I walked into one of the Big Box stores one morning not too long ago, intending to buy a top-of-the-line Dyson vacuum cleaner for $600+. I walked out with a Shark vacuum that listed for $250 and was on sale for $200. The salesperson sold me on the Shark, telling me that it was probably 90 percent as good as the Dyson for a third of the cost. Here’s the question: Was that good selling, great selling, or poor selling?

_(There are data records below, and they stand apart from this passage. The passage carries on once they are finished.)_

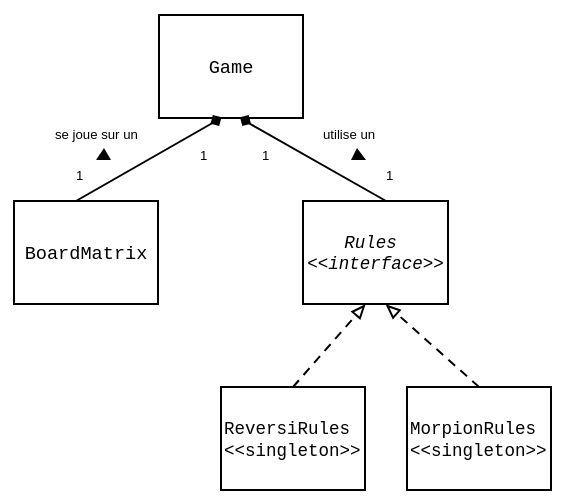
<!DOCTYPE html>
<html lang="fr">
<head>
<meta charset="utf-8">
<title>Diagramme de classes</title>
<style>
  :root {
    --ink: #000;
    --paper: #fff;
    --mono: "Liberation Mono", monospace;
    --sans: "Liberation Sans", sans-serif;
  }
  * { box-sizing: border-box; margin: 0; }
  body { background: var(--paper); overflow: hidden; }

  .diagram {
    position: relative;
    width: 564px;
    height: 504px;
    overflow: hidden;
    background: var(--paper);
    color: var(--ink);
  }
  .links { position: absolute; inset: 0; }
  .links line { stroke: var(--ink); stroke-width: 2; }
  .links .realizes { stroke-dasharray: 9 7; }
  .links .hollow { fill: var(--paper); stroke: var(--ink); stroke-width: 2; }

  .class {
    position: absolute;
    display: flex;
    flex-direction: column;
    align-items: center;
    justify-content: center;
    width: 146px;
    height: 105px;
    padding-top: 3px;
    border: 2px solid var(--ink);
    font: 18.6px/21px var(--mono);
    white-space: pre;
  }
  .game { left: 158px; top: 14px; }
  .board { left: 13px; top: 200px; }
  .rules { left: 302px; top: 200px; width: 147px; font-size: 17.5px; font-style: italic; }
  .rules .name { padding-right: 10px; }
  .singleton {
    top: 386px;
    align-items: flex-start;
    padding: 2px 0 0 2px;
    font-size: 17.5px;
    line-height: 22px;
  }
  .reversi { left: 220px; }
  .morpion { left: 406px; }

  .label {
    position: absolute;
    font: 13.2px/16px var(--sans);
    white-space: nowrap;
  }
  .plays-on { left: 55px; top: 127px; }
  .uses { left: 323px; top: 127px; }
  .board-count { left: 76px; top: 168px; }
  .game-board-count { left: 200px; top: 148px; }
  .game-rules-count { left: 262px; top: 148px; }
  .rules-count { left: 386px; top: 168px; }
</style>
</head>
<body>
<main class="diagram">
  <svg class="links" width="564" height="504" viewBox="0 0 564 504" aria-hidden="true">
    <defs>
      <rect id="composition" x="-4.5" y="-4.5" width="9" height="9"/>
      <polygon id="arrowhead" points="0,0 -12,5 -12,-5"/>
    </defs>

    <line x1="76" y1="201" x2="216" y2="121"/>
    <line x1="386" y1="201" x2="245" y2="121"/>
    <use href="#composition" transform="translate(216 120.5) rotate(15)"/>
    <use href="#composition" transform="translate(245.5 120.5) rotate(-15)"/>

    <polygon points="104,148 111,160 96,160"/>
    <polygon points="357,148 366,160 351,160"/>

    <line class="realizes" x1="293" y1="387" x2="357" y2="314"/>
    <line class="realizes" x1="479" y1="387" x2="396" y2="313"/>
    <use class="hollow" href="#arrowhead" transform="translate(364 306) rotate(-49)"/>
    <use class="hollow" href="#arrowhead" transform="translate(387.5 306) rotate(-138)"/>
  </svg>

  <section class="class game"><span class="name">Game</span></section>
  <section class="class board"><span class="name">BoardMatrix</span></section>
  <section class="class rules">
    <span class="name">Rules</span>
    <span class="stereotype">&lt;&lt;interface&gt;&gt;</span>
  </section>
  <section class="class singleton reversi">
    <span class="name">ReversiRules</span>
    <span class="stereotype">&lt;&lt;singleton&gt;&gt;</span>
  </section>
  <section class="class singleton morpion">
    <span class="name">MorpionRules</span>
    <span class="stereotype">&lt;&lt;singleton&gt;&gt;</span>
  </section>

  <span class="label plays-on">se joue sur un</span>
  <span class="label board-count">1</span>
  <span class="label game-board-count">1</span>
  <span class="label uses">utilise un</span>
  <span class="label game-rules-count">1</span>
  <span class="label rules-count">1</span>
</main>
</body>
</html>
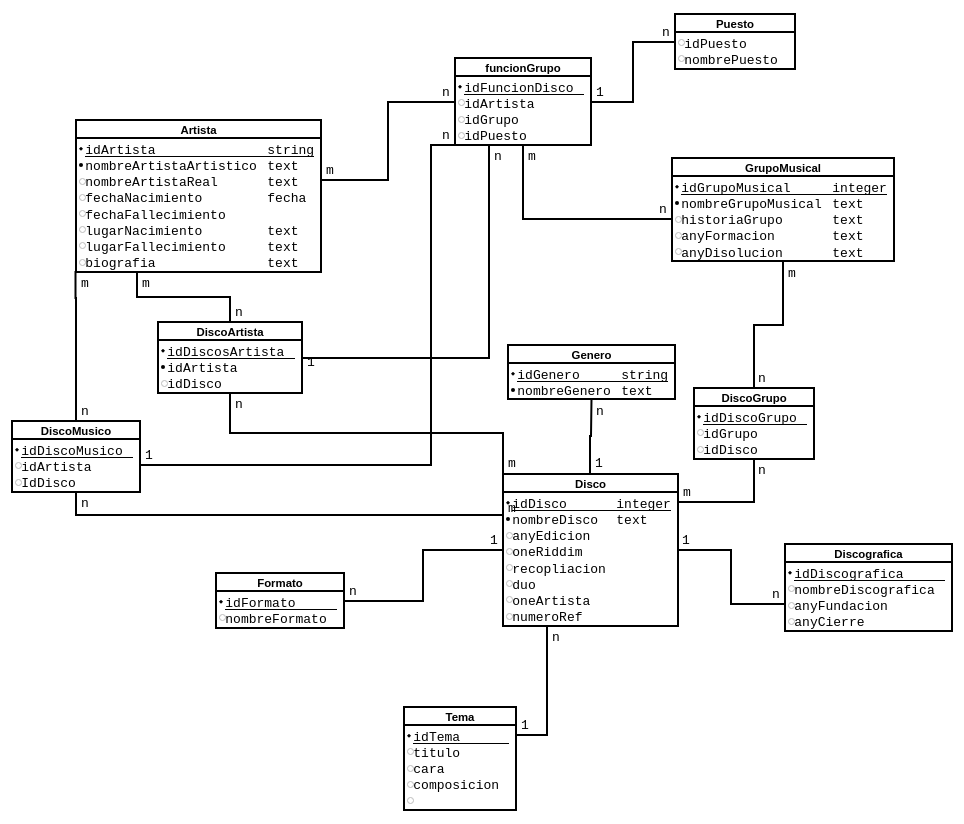
<!DOCTYPE html>
<html lang="es">
<head>
<meta charset="utf-8">
<title>Diagrama entidad-relación: discos y artistas</title>
<style>
:root {
  --ink: #000;
  --paper: #fff;
  --optional: #bdbdbd;
}
* { box-sizing: border-box; margin: 0; padding: 0; }
html, body { width: 964px; height: 824px; overflow: hidden; background: var(--paper); }
.diagram {
  position: relative;
  width: 964px;
  height: 824px;
  overflow: hidden;
  color: var(--ink);
  font: 13px/16px "Liberation Mono", monospace;
}
.relations { position: absolute; left: 0; top: 0; fill: none; stroke: var(--ink); stroke-width: 2; }

.entity {
  position: absolute;
  left: var(--x);
  top: var(--y);
  width: var(--w);
  height: var(--h);
  border: 2px solid var(--ink);
  background: var(--paper);
}
.entity h2 {
  height: 18.2px;
  padding-top: 1px;
  border-bottom: 2px solid var(--ink);
  font: bold 11.4px/16px "Liberation Sans", sans-serif;
  text-align: center;
}
.entity ul { list-style: none; padding-top: 3.5px; }
.entity li {
  position: relative;
  display: grid;
  grid-template-columns: 8.3px var(--name, auto) 1fr;
  align-items: center;
  height: 16.2px;
  white-space: pre;
}
.entity li::before {
  content: "";
  width: 4px;
  height: 4px;
  margin: 0 0 4px 2px;
  border-radius: 50%;
}
.key::before { height: 6px; background: var(--ink); clip-path: polygon(50% 0, 100% 50%, 50% 100%, 0 50%); }
.entity .key::before { border-radius: 0; }
.key::after {
  content: "";
  position: absolute;
  left: 8px;
  right: 6px;
  bottom: 1.5px;
  height: 1px;
  background: var(--ink);
}
.required::before { background: var(--ink); }
.optional::before { border: 1px solid var(--optional); }
.entity .optional::before { width: 5px; height: 5px; }

.cardinality { position: absolute; left: var(--x); top: var(--y); }
</style>
</head>
<body>
<main class="diagram">
  <svg class="relations" width="964" height="824" viewBox="0 0 964 824" aria-hidden="true">
    <polyline points="321,180 388,180 388,102 455,102"/>
    <polyline points="457,145 431,145 431,465 140,465"/>
    <polyline points="591,102 633,102 633,42 675,42"/>
    <polyline points="489,145 489,358 302,358 302,350"/>
    <polyline points="523,145 523,219 672,219"/>
    <polyline points="75.5,271 75.5,298 76,298 76,421"/>
    <polyline points="137,272 137,297 230,297 230,322"/>
    <polyline points="230,393 230,433 503,433 503,474"/>
    <polyline points="76,491 76,515 503,515"/>
    <polyline points="591.5,399 591,436 590,436 590,474"/>
    <polyline points="783,261 783,325 754,325 754,388"/>
    <polyline points="754,459 754,502 678,502"/>
    <polyline points="678,550 731,550 731,604 785,604"/>
    <polyline points="503,550 423,550 423,601 344,601"/>
    <polyline points="547,626 547,735 516,735"/>
  </svg>

  <section class="entity" style="--x:674px;--y:13px;--w:122px;--h:57px">
    <h2>Puesto</h2>
    <ul>
      <li class="optional"><span>idPuesto</span></li>
      <li class="optional"><span>nombrePuesto</span></li>
    </ul>
  </section>

  <section class="entity" style="--x:454px;--y:57px;--w:138px;--h:89px">
    <h2>funcionGrupo</h2>
    <ul>
      <li class="key"><span>idFuncionDisco</span></li>
      <li class="optional"><span>idArtista</span></li>
      <li class="optional"><span>idGrupo</span></li>
      <li class="optional"><span>idPuesto</span></li>
    </ul>
  </section>

  <section class="entity" style="--x:75px;--y:119px;--w:247px;--h:154px;--name:182px">
    <h2>Artista</h2>
    <ul>
      <li class="key"><span>idArtista</span><span>string</span></li>
      <li class="required"><span>nombreArtistaArtistico</span><span>text</span></li>
      <li class="optional"><span>nombreArtistaReal</span><span>text</span></li>
      <li class="optional"><span>fechaNacimiento</span><span>fecha</span></li>
      <li class="optional"><span>fechaFallecimiento</span></li>
      <li class="optional"><span>lugarNacimiento</span><span>text</span></li>
      <li class="optional"><span>lugarFallecimiento</span><span>text</span></li>
      <li class="optional"><span>biografia</span><span>text</span></li>
    </ul>
  </section>

  <section class="entity" style="--x:671px;--y:157px;--w:224px;--h:105px;--name:151px">
    <h2>GrupoMusical</h2>
    <ul>
      <li class="key"><span>idGrupoMusical</span><span>integer</span></li>
      <li class="required"><span>nombreGrupoMusical</span><span>text</span></li>
      <li class="optional"><span>historiaGrupo</span><span>text</span></li>
      <li class="optional"><span>anyFormacion</span><span>text</span></li>
      <li class="optional"><span>anyDisolucion</span><span>text</span></li>
    </ul>
  </section>

  <section class="entity" style="--x:157px;--y:321px;--w:146px;--h:73px">
    <h2>DiscoArtista</h2>
    <ul>
      <li class="key"><span>idDiscosArtista</span></li>
      <li class="required"><span>idArtista</span></li>
      <li class="optional"><span>idDisco</span></li>
    </ul>
  </section>

  <section class="entity" style="--x:507px;--y:344px;--w:169px;--h:56px;--name:104px">
    <h2>Genero</h2>
    <ul>
      <li class="key"><span>idGenero</span><span>string</span></li>
      <li class="required"><span>nombreGenero</span><span>text</span></li>
    </ul>
  </section>

  <section class="entity" style="--x:693px;--y:387px;--w:122px;--h:73px">
    <h2>DiscoGrupo</h2>
    <ul>
      <li class="key"><span>idDiscoGrupo</span></li>
      <li class="optional"><span>idGrupo</span></li>
      <li class="optional"><span>idDisco</span></li>
    </ul>
  </section>

  <section class="entity" style="--x:11px;--y:420px;--w:130px;--h:73px">
    <h2>DiscoMusico</h2>
    <ul>
      <li class="key"><span>idDiscoMusico</span></li>
      <li class="optional"><span>idArtista</span></li>
      <li class="optional"><span>IdDisco</span></li>
    </ul>
  </section>

  <section class="entity" style="--x:502px;--y:473px;--w:177px;--h:154px;--name:104px">
    <h2>Disco</h2>
    <ul>
      <li class="key"><span>idDisco</span><span>integer</span></li>
      <li class="required"><span>nombreDisco</span><span>text</span></li>
      <li class="optional"><span>anyEdicion</span></li>
      <li class="optional"><span>oneRiddim</span></li>
      <li class="optional"><span>recopliacion</span></li>
      <li class="optional"><span>duo</span></li>
      <li class="optional"><span>oneArtista</span></li>
      <li class="optional"><span>numeroRef</span></li>
    </ul>
  </section>

  <section class="entity" style="--x:215px;--y:572px;--w:130px;--h:57px">
    <h2>Formato</h2>
    <ul>
      <li class="key"><span>idFormato</span></li>
      <li class="optional"><span>nombreFormato</span></li>
    </ul>
  </section>

  <section class="entity" style="--x:784px;--y:543px;--w:169px;--h:89px">
    <h2>Discografica</h2>
    <ul>
      <li class="key"><span>idDiscografica</span></li>
      <li class="optional"><span>nombreDiscografica</span></li>
      <li class="optional"><span>anyFundacion</span></li>
      <li class="optional"><span>anyCierre</span></li>
    </ul>
  </section>

  <section class="entity" style="--x:403px;--y:706px;--w:114px;--h:105px">
    <h2>Tema</h2>
    <ul>
      <li class="key"><span>idTema</span></li>
      <li class="optional"><span>titulo</span></li>
      <li class="optional"><span>cara</span></li>
      <li class="optional"><span>composicion</span></li>
      <li class="optional"></li>
    </ul>
  </section>

  <span class="cardinality" style="--x:662px;--y:25px">n</span>
  <span class="cardinality" style="--x:442px;--y:85px">n</span>
  <span class="cardinality" style="--x:596px;--y:85px">1</span>
  <span class="cardinality" style="--x:442px;--y:128px">n</span>
  <span class="cardinality" style="--x:326px;--y:163px">m</span>
  <span class="cardinality" style="--x:494px;--y:149px">n</span>
  <span class="cardinality" style="--x:528px;--y:149px">m</span>
  <span class="cardinality" style="--x:659px;--y:202px">n</span>
  <span class="cardinality" style="--x:81px;--y:276px">m</span>
  <span class="cardinality" style="--x:142px;--y:276px">m</span>
  <span class="cardinality" style="--x:235px;--y:305px">n</span>
  <span class="cardinality" style="--x:307px;--y:355px">1</span>
  <span class="cardinality" style="--x:81px;--y:404px">n</span>
  <span class="cardinality" style="--x:235px;--y:397px">n</span>
  <span class="cardinality" style="--x:145px;--y:448px">1</span>
  <span class="cardinality" style="--x:81px;--y:496px">n</span>
  <span class="cardinality" style="--x:508px;--y:456px">m</span>
  <span class="cardinality" style="--x:508px;--y:501px">m</span>
  <span class="cardinality" style="--x:595px;--y:456px">1</span>
  <span class="cardinality" style="--x:596px;--y:404px">n</span>
  <span class="cardinality" style="--x:788px;--y:266px">m</span>
  <span class="cardinality" style="--x:758px;--y:371px">n</span>
  <span class="cardinality" style="--x:758px;--y:463px">n</span>
  <span class="cardinality" style="--x:683px;--y:485px">m</span>
  <span class="cardinality" style="--x:682px;--y:533px">1</span>
  <span class="cardinality" style="--x:772px;--y:587px">n</span>
  <span class="cardinality" style="--x:490px;--y:533px">1</span>
  <span class="cardinality" style="--x:349px;--y:584px">n</span>
  <span class="cardinality" style="--x:552px;--y:630px">n</span>
  <span class="cardinality" style="--x:521px;--y:718px">1</span>
</main>
</body>
</html>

I posted that paragraph on my Facebook page and a couple of LinkedIn groups I belong to that afternoon. I thought you might find the range of responses interesting. At one end of the scale, a friend of one of my Facebook friends wrote: “I think you got BAMBOOZELED!” On the other end of the scale, several people seemed to get the point I was hoping to make. Keith Kemp wrote: “It depends on the profit margin.” Jim Iverson wrote: “Quick first impression is that it is poor job of selling. That is coming from a business owner that just told one of my sales reps that he ‘left money on the table’ on an estimate.” Nancy Bleeke wrote: “Too often sellers are focused on selling the cheapest, when maybe with some effort on their part (matching value, explaining what you get for more $) the overall purchase for the more expensive item would be the great selling thing to do.”
The bottom line for me is that great selling results in a win/win scenario—a happy customer and a happy seller. The majority of responses were focused on the happy customer side of the equation, though, with several noting that I wouldn’t really know if that was accomplished until I got the vacuum home and used it.
That point requires two answers. First, I brought it home and I love it. It’s probably not as cool as the Dyson with its patented ball technology, but it cleans my rugs and floors way better than the 15-year-old Oreck it’s replacing. I’m prepared to accept that the Dyson would have vacuumed up 20 percent more dirt and cat hair—twice as much as the salesperson’s “90 percent as good” statement promised—but I’m perfectly satisfied that it sucked up at least 50 percent more than the old Oreck.
Beyond that, the Shark has some features the Dyson doesn’t have, the best of which is that you can lift the whole vacuum motor and chamber off of the power-brush base, and use it as a hand-held with a wide range of attachments. It’s not as light as some might like in that configuration, but it words fine for me.
Beyond all of that, the salesperson stressed his company’s “no hassle” return policy. Basically, he offered me the opportunity to try the Shark out with no risk attached. If I didn’t like it, I could simply bring it back and buy the Dyson.
I don’t think anyone would question that I got a win, especially considering that I’m going to keep the Shark. Bottom line: I spent $400 less than I expected to and got a perfectly satisfactory product. But how about the seller’s bottom line? I don’t have access to their net costs, but I’m pretty sure that Bed, Bath and Beyond would have made more money on the Dyson than it did on the Shark.
Now let’s consider the salesperson’s motivation. I do not think he was on commission and that could be a flaw in the company’s compensation strategy. And as several people pointed out, he may have been told to push the Shark and may even have earned a “spiff” for selling one. If that was the case, then he accomplished great selling, creating a win/win/win—happy customer, happy salesperson, and—we have to assume—a happy seller because if they asked the salesperson to push the Shark, they got what they asked for.
I still want to know, though, if they got what they really wanted, or what they really needed. It’s been my experience that many companies don’t think far enough into situations like this. Assuming that there was a push and a spiff on the Shark, was it communicated with any further guidance?